▶ RECORDED INFORMATION:
•••••

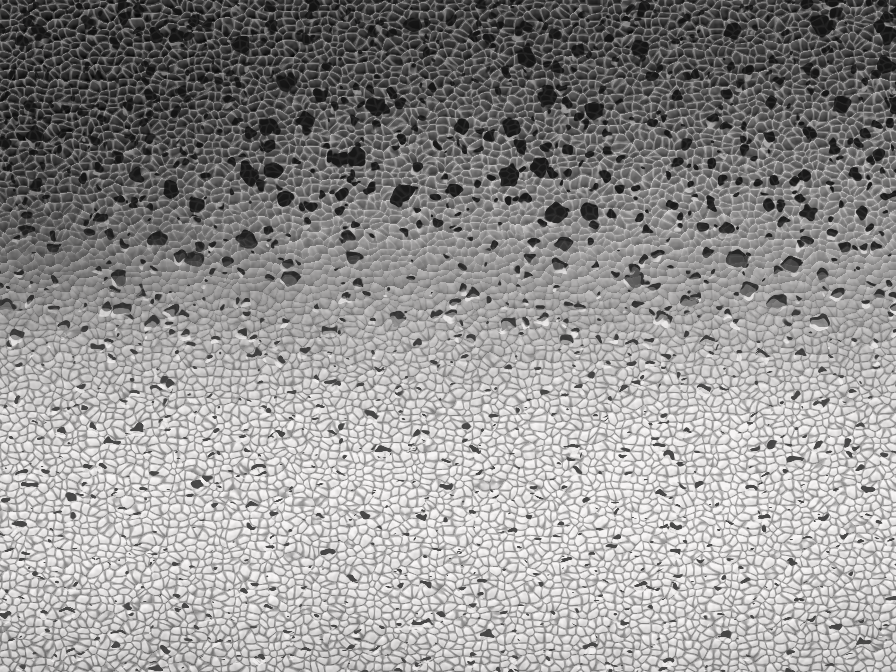
This texture is drawn by a Shadertoy shader. Its source:

```glsl
#define GRAIN_CELLS 82.0
#define GRAIN_CONTRAST 0.30
#define LARGE_DROPS 21.0
#define SMALL_DROPS 37.0
#define LARGE_FILL 0.72
#define SMALL_FILL 0.62
#define RAGGEDNESS 0.0065
#define RIM_SHIFT 0.0065
#define EMBOSS 0.22

vec2 hash2(vec2 p) {
    vec3 q = fract(vec3(p.xyx) * vec3(0.1031, 0.1030, 0.0973));
    q += dot(q, q.yzx + 33.33);
    return fract((q.xx + q.yz) * q.zy);
}

float gradientCorner(vec2 cell, vec2 corner, vec2 f) {
    return dot(hash2(cell + corner) * 2.0 - 1.0, f - corner);
}

float gradientNoise(vec2 p) {
    vec2 i = floor(p), f = p - i;
    vec2 w = f * f * f * (f * (f * 6.0 - 15.0) + 10.0);
    float low = mix(gradientCorner(i, vec2(0, 0), f), gradientCorner(i, vec2(1, 0), f), w.x);
    float high = mix(gradientCorner(i, vec2(0, 1), f), gradientCorner(i, vec2(1, 1), f), w.x);
    return mix(low, high, w.y);
}

// Broad light: dark above, a steep step at the left, pale below
float lightFalloff(vec2 uv) {
    float leftShade = smoothstep(0.49, 0.62, uv.y) * (1.0 - smoothstep(0.0, 0.45, uv.x));
    float h = uv.y + 0.14 * leftShade;
    float tone = 0.25 + 0.06 * uv.x;
    tone += 0.33 * (1.0 - smoothstep(0.55, 0.98, h));
    tone += 0.16 * (1.0 - smoothstep(0.35, 0.60, h));
    float band = (uv.y - 0.24) / 0.16;
    tone += 0.05 * exp(-band * band);
    tone -= 0.05 * (1.0 - smoothstep(0.0, 0.15, uv.y));
    return tone - 0.05 * smoothstep(0.75, 1.0, uv.x) * (1.0 - uv.y);
}

// Leather cells: x = distance to crease, y = slope toward the light
vec2 leather(vec2 p) {
    vec2 i = floor(p), nearestOffset = vec2(0.0);
    float first = 8.0, second = 8.0;
    for (int y = -1; y <= 1; y++)
    for (int x = -1; x <= 1; x++) {
        vec2 cell = i + vec2(x, y);
        vec2 offset = p - cell - 0.1 - 0.8 * hash2(cell);
        float d = length(offset);
        if (d < first) {
            second = first;
            first = d;
            nearestOffset = offset;
        } else second = min(second, d);
    }
    return vec2(second - first, dot(nearestOffset, vec2(-0.35, 0.94)));
}

// Signed distance to drops scattered on a jittered grid
float dropLayer(vec2 p, float cells, float fill) {
    vec2 q = p * cells, i = floor(q);
    float flatness = mix(2.1, 1.0, smoothstep(0.2, 0.8, p.y));
    float shrink = mix(0.72, 1.0, smoothstep(0.1, 0.8, p.y));
    float nearest = 1.0;
    for (int y = -1; y <= 1; y++)
    for (int x = -1; x <= 1; x++) {
        vec2 cell = i + vec2(x, y);
        vec2 traits = hash2(cell + cells * 7.0);
        if (traits.x > fill) continue;
        vec2 offset = q - cell - hash2(cell + cells);
        offset.y *= flatness;
        float radius = mix(0.10, 0.33, traits.y * traits.y) * shrink;
        nearest = min(nearest, length(offset) - radius);
    }
    return nearest / cells;
}

float dropMask(vec2 p, vec2 warp, float px) {
    p += warp;
    float d = min(dropLayer(p, LARGE_DROPS, LARGE_FILL), dropLayer(p, SMALL_DROPS, SMALL_FILL));
    return 1.0 - smoothstep(-px, px, d);
}

void mainImage(out vec4 fragColor, in vec2 fragCoord) {
    vec2 uv = fragCoord / iResolution.xy;
    vec2 p = fragCoord / iResolution.y;
    float px = 0.8 / iResolution.y;
    float upper = smoothstep(0.40, 0.72, uv.y);
    float tone = lightFalloff(uv) + 0.035 * gradientNoise(p * 9.0);

    // Creases are pale in the shade and dark in the bright area
    vec2 bend = vec2(gradientNoise(p * 34.0), gradientNoise(p * 34.0 + 51.0));
    vec2 grain = leather(p * GRAIN_CELLS * vec2(0.92, 1.08) + 0.9 * bend);
    float crease = 1.0 - smoothstep(0.04, 0.26 + px * GRAIN_CELLS, grain.x);
    float polarity = mix(-1.0, 0.75, smoothstep(0.34, 0.80, uv.y));
    float color = tone + GRAIN_CONTRAST * polarity * (crease - 0.38);
    color += EMBOSS * grain.y * mix(0.6, 1.0, upper);
    color += 0.09 * gradientNoise(p * 150.0);

    // Ragged drops with a dark body above and a wet glint below
    vec2 warp = RAGGEDNESS * vec2(gradientNoise(p * 65.0), gradientNoise(p * 65.0 + 19.0)) * 1.6;
    float body = dropMask(p, warp, px);
    float raised = dropMask(p + vec2(0.0015, RIM_SHIFT), warp, px);
    float dark = body * mix(1.0 - raised, 1.0, upper);
    float pool = body * raised * (1.0 - upper);
    float glint = raised * (1.0 - body);
    glint *= smoothstep(-0.15, 0.25, gradientNoise(p * 40.0 + 7.0) + 0.12 - 0.2 * upper);
    color = mix(color, tone + 0.08, 0.75 * pool);
    color = mix(color, min(tone + 0.30, 0.96), 0.8 * glint);
    color = mix(color, mix(0.22, 0.07, upper) + 0.04 * crease, 0.92 * dark);

    color = clamp(color, 0.03, 0.97);
    fragColor = vec4(color * vec3(1.0, 0.992, 0.99), 1.0);
}
```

•••••

Based on the entries above, please count how many lines contain the string "traits", and reply with the figure only.

3